In contrast to the previous sources addressed here which focus on western, white views and attitudes towards contraception, here we can begin to understand how different cultural backgrounds can influence perception of such topics. The article tells us, for instance, that the view that Chicanas hold towards contraception ‘is highly influenced by the old Mexican beliefs about sex. Sex is a personal subject that is rarely discussed among women. It is an evil that they must put up with in order to satisfy their husbands… if some kind of pre-planned contraceptive was used, it would make her feel as if she were planning to engage in this evil act… In her eyes the only type of woman that would consider contraception was a prostitute’. This depiction, which is heavily tied up in the cultural background of the Chicano community, is a far cry from The Married Woman’s Private Medical Companion, which encouraged contraception to prevent married couples from having to live a Shaker-like existence!
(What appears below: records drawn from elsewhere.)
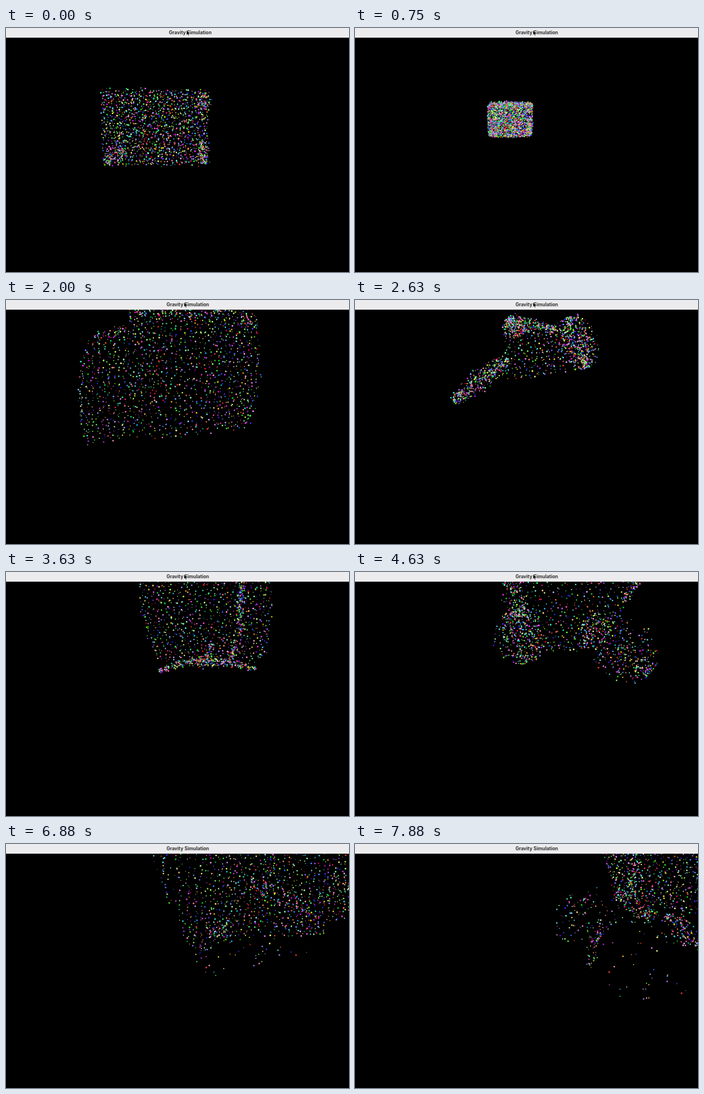
Animation of 600x429 px, one loop 8 s. Source, as an HTML page with a canvas:

```html
<!DOCTYPE html>
<html lang="en">
<head>
<meta charset="utf-8">
<title>Gravity Simulation</title>
<style>
  html, body { margin: 0; width: 100%; height: 100%; overflow: hidden; background: #000; }
  #stage { position: relative; width: 600px; height: 429px; overflow: hidden; background: #000; }
  canvas { position: absolute; left: 0; top: 0; }
  #bar { position: absolute; left: 0; top: 0; width: 600px; height: 17px; background: #ecebed; }
  #title {
    position: absolute; left: 218px; top: 0; width: 200px; text-align: center;
    font: 700 8.3px/16px Inter, "Liberation Sans", sans-serif; color: #303030; white-space: nowrap;
  }
  #cursor { position: absolute; left: 311px; top: 4px; overflow: visible; }
</style>
</head>
<body>
<div id="stage">
  <canvas id="sky" width="600" height="429"></canvas>
  <div id="bar">
    <div id="title">Gravity Simulation</div>
    <svg id="cursor" width="8" height="11">
      <path d="M.5 0V8.3L2.4 6.7 3.7 9.6 5 9 3.8 6.2H6.3Z" fill="#000" stroke="#fff" stroke-width=".5"/>
    </svg>
  </div>
</div>
<script>
const LOOP = 8000, STEP = 125, SIDE = 40, N = SIDE * SIDE;
const ctx = document.getElementById('sky').getContext('2d');
const title = document.getElementById('title');
const cursor = document.getElementById('cursor');

let seed = 20417;
function rnd() {
  seed = (seed + 0x6D2B79F5) | 0;
  let r = Math.imul(seed ^ seed >>> 15, 1 | seed);
  r = r + Math.imul(r ^ r >>> 7, 61 | r) ^ r;
  return ((r ^ r >>> 14) >>> 0) / 4294967296;
}
const spread = size => (rnd() + rnd() - 1) * size;
const lerp = (a, b, s) => a + (b - a) * s;

// An evenly filled four-cornered cloud (clockwise from top left), sides bulging outwards.
const sheet = (a, b, c, d, bulge = 0) => i => {
  const u = i * 0.754877 % 1, v = i * 0.569840 % 1;
  const at = k => lerp(lerp(a[k], b[k], u), lerp(d[k], c[k], u), v);
  return [
    at(0) + bulge * 4 * v * (1 - v) * (2 * u - 1) + spread(4),
    at(1) + bulge * 4 * u * (1 - u) * (2 * v - 1) + spread(4)
  ];
};

// A soft lens-shaped streak between two points; its share of dots follows its area.
function strand([x0, y0], [x1, y1], width, { bend = 0, density = 1 } = {}) {
  const dx = x1 - x0, dy = y1 - y0, len = Math.hypot(dx, dy);
  return {
    weight: len * width * density,
    at() {
      const s = rnd(), arch = Math.sin(Math.PI * s);
      const off = spread(width * (0.4 + 0.4 * arch)) + bend * arch;
      return [x0 + dx * s - dy / len * off, y0 + dy * s + dx / len * off];
    }
  };
}

// Fill the sheet and strands with N dots, then order them by column and row,
// so equal ranks in two poses lie in matching parts of the cloud.
function pose(sheetShare, base, ...strands) {
  const area = strands.reduce((sum, p) => sum + p.weight, 0);
  const points = [];
  for (const p of strands) {
    const count = Math.round(N * (1 - sheetShare) * p.weight / area);
    for (let i = 0; i < count; i++) points.push(p.at());
  }
  for (let i = 1; points.length < N; i++) points.push(base(i));
  points.sort((a, b) => a[0] - b[0]);
  const ranked = [];
  for (let i = 0; i < N; i += SIDE)
    ranked.push(...points.slice(i, i + SIDE).sort((a, b) => a[1] - b[1]));
  return ranked;
}

const block = pose(0.84,
  sheet([166, 107], [354, 110], [354, 240], [169, 242]),
  strand([345, 114], [347, 144], 20),
  strand([342, 200], [346, 239], 22),
  strand([174, 236], [206, 213], 22));

const disc = pose(0.87,
  sheet([164, 40], [405, 40], [396, 248], [160, 252], 14),
  strand([170, 42], [400, 42], 20),
  strand([393, 38], [407, 56], 24));

const wings = pose(0.14,
  sheet([264, 38], [362, 46], [368, 126], [262, 142]),
  strand([373, 30], [404, 120], 48),
  strand([266, 32], [294, 60], 38),
  strand([268, 36], [352, 52], 18),
  strand([268, 103], [172, 178], 28));

const dome = pose(0.68,
  sheet([240, -40], [450, -40], [452, 152], [262, 152], 16),
  strand([267, 174], [437, 171], 13, { bend: -16 }),
  strand([412, 12], [410, 112], 11),
  strand([362, 126], [345, 156], 10),
  strand([402, 120], [392, 158], 10));

const split = pose(0.34,
  sheet([260, -50], [540, -50], [430, 135], [310, 140]),
  strand([268, 8], [290, 80], 30),
  strand([276, 68], [307, 158], 66),
  strand([404, 84], [518, 176], 78, { density: 0.6 }),
  strand([496, 10], [470, 52], 16));

const sail = pose(0.78,
  sheet([190, -60], [640, -60], [556, 138], [284, 210]),
  strand([432, 10], [416, 74], 14),
  strand([384, 63], [522, 106], 16),
  strand([516, 106], [582, 48], 18),
  strand([282, 206], [345, 180], 28));

const drift = pose(0.62,
  sheet([420, -40], [690, -40], [670, 140], [452, 92]),
  strand([493, 8], [482, 95], 15),
  strand([452, 88], [524, 130], 28),
  strand([545, 124], [606, 180], 30),
  strand([370, 95], [432, 165], 85, { density: 0.25 }),
  strand([428, 135], [411, 218], 16, { density: 0.6 }),
  strand([515, 110], [515, 280], 140, { density: 0.04 }));

// Swell: how far the cloud grows (or collapses) on its way to the next pose.
const keys = [
  { t: 0, points: block, swell: -0.65 },
  { t: 1375, points: disc, swell: 0.23 },
  { t: 2625, points: wings, swell: -0.25 },
  { t: 3625, points: dome, swell: 0.08 },
  { t: 4625, points: split, swell: 0 },
  { t: 5875, points: sail, swell: 0 },
  { t: 7875, points: drift, swell: 0 }
];
for (const key of keys)
  key.mid = [0, 1].map(c => key.points.reduce((sum, p) => sum + p[c], 0) / N);

const dots = Array.from({ length: N }, () => ({
  r: 0.6 + rnd() * 0.95,
  color: `hsl(${rnd() * 360} ${60 + rnd() * 40}% ${38 + rnd() * 42}%)`
}));

function draw(t) {
  let k = 0;
  while (k < keys.length - 2 && t >= keys[k + 1].t) k++;
  const from = keys[k], to = keys[k + 1];
  const s = (t - from.t) / (to.t - from.t);
  const ease = s ** 1.5;
  const scale = 1 + from.swell * Math.sin(Math.PI * s) ** 2;
  const place = (i, c) => {
    const mid = lerp(from.mid[c], to.mid[c], ease);
    return mid + (lerp(from.points[i][c], to.points[i][c], ease) - mid) * scale;
  };
  ctx.fillStyle = '#000';
  ctx.fillRect(0, 0, 600, 429);
  dots.forEach((dot, i) => {
    ctx.fillStyle = dot.color;
    ctx.beginPath();
    ctx.arc(place(i, 0), place(i, 1), dot.r, 0, Math.PI * 2);
    ctx.fill();
  });
  const shift = 4.3 * Math.max(0, 1 - t / 500);
  title.style.transform = cursor.style.transform = `translateX(${shift}px)`;
  cursor.style.visibility = t < 5000 ? 'visible' : 'hidden';
}

let start = null, shown = 0;
function tick(now) {
  if (start === null) start = now;
  const t = Math.floor((now - start) % LOOP / STEP) * STEP;
  if (t !== shown) draw(shown = t);
  requestAnimationFrame(tick);
}
draw(0);
requestAnimationFrame(tick);
</script>
</body>
</html>
```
However, the article itself is in favour of birth control. It details a number of other cultural factors that impact the Chicana attitude towards birth control – from the perceived threat to male masculinity to an unwillingness to challenge the traditionally passive role of the woman – before explaining potential methods that could be used to make contraception more culturally attractive. Only by exploring sources such as these can we begin to uncover the nuances of the true history of birth control, particularly in communities that have traditionally been overlooked when it comes to primary source material.
By using the materials available in Voice and Vision alongside those found in Issues and Identities, we can begin to build an even more thorough picture of the history birth control. From the long, important campaign undertaken by Planned Parenthood, to the attitudes of different cultures, to understanding the topic directly from the voices of women themselves, by researching both parts together, researchers can learn more and delve deeper into this important aspect of women’s history.
To read more about Women’s Studies Archive: Voice and Vision, check out Introducing ‘Women’s Studies Archive: Voice and Vision’. Or to read how Gale Primary Sources can be used to study topical issues around Gender Equality and Women’s Rights, check out: A Male Contraceptive Pill – could this bring greater gender equality? or A Woman’s Role? Why Feminism Is Still Very Much Necessary.
Blog post cover image citation: Birth Control pills. Photo by Simone van der Koelen (@simonevdk) on Unsplash.com https://unsplash.com/photos/lSYvRWrNR5U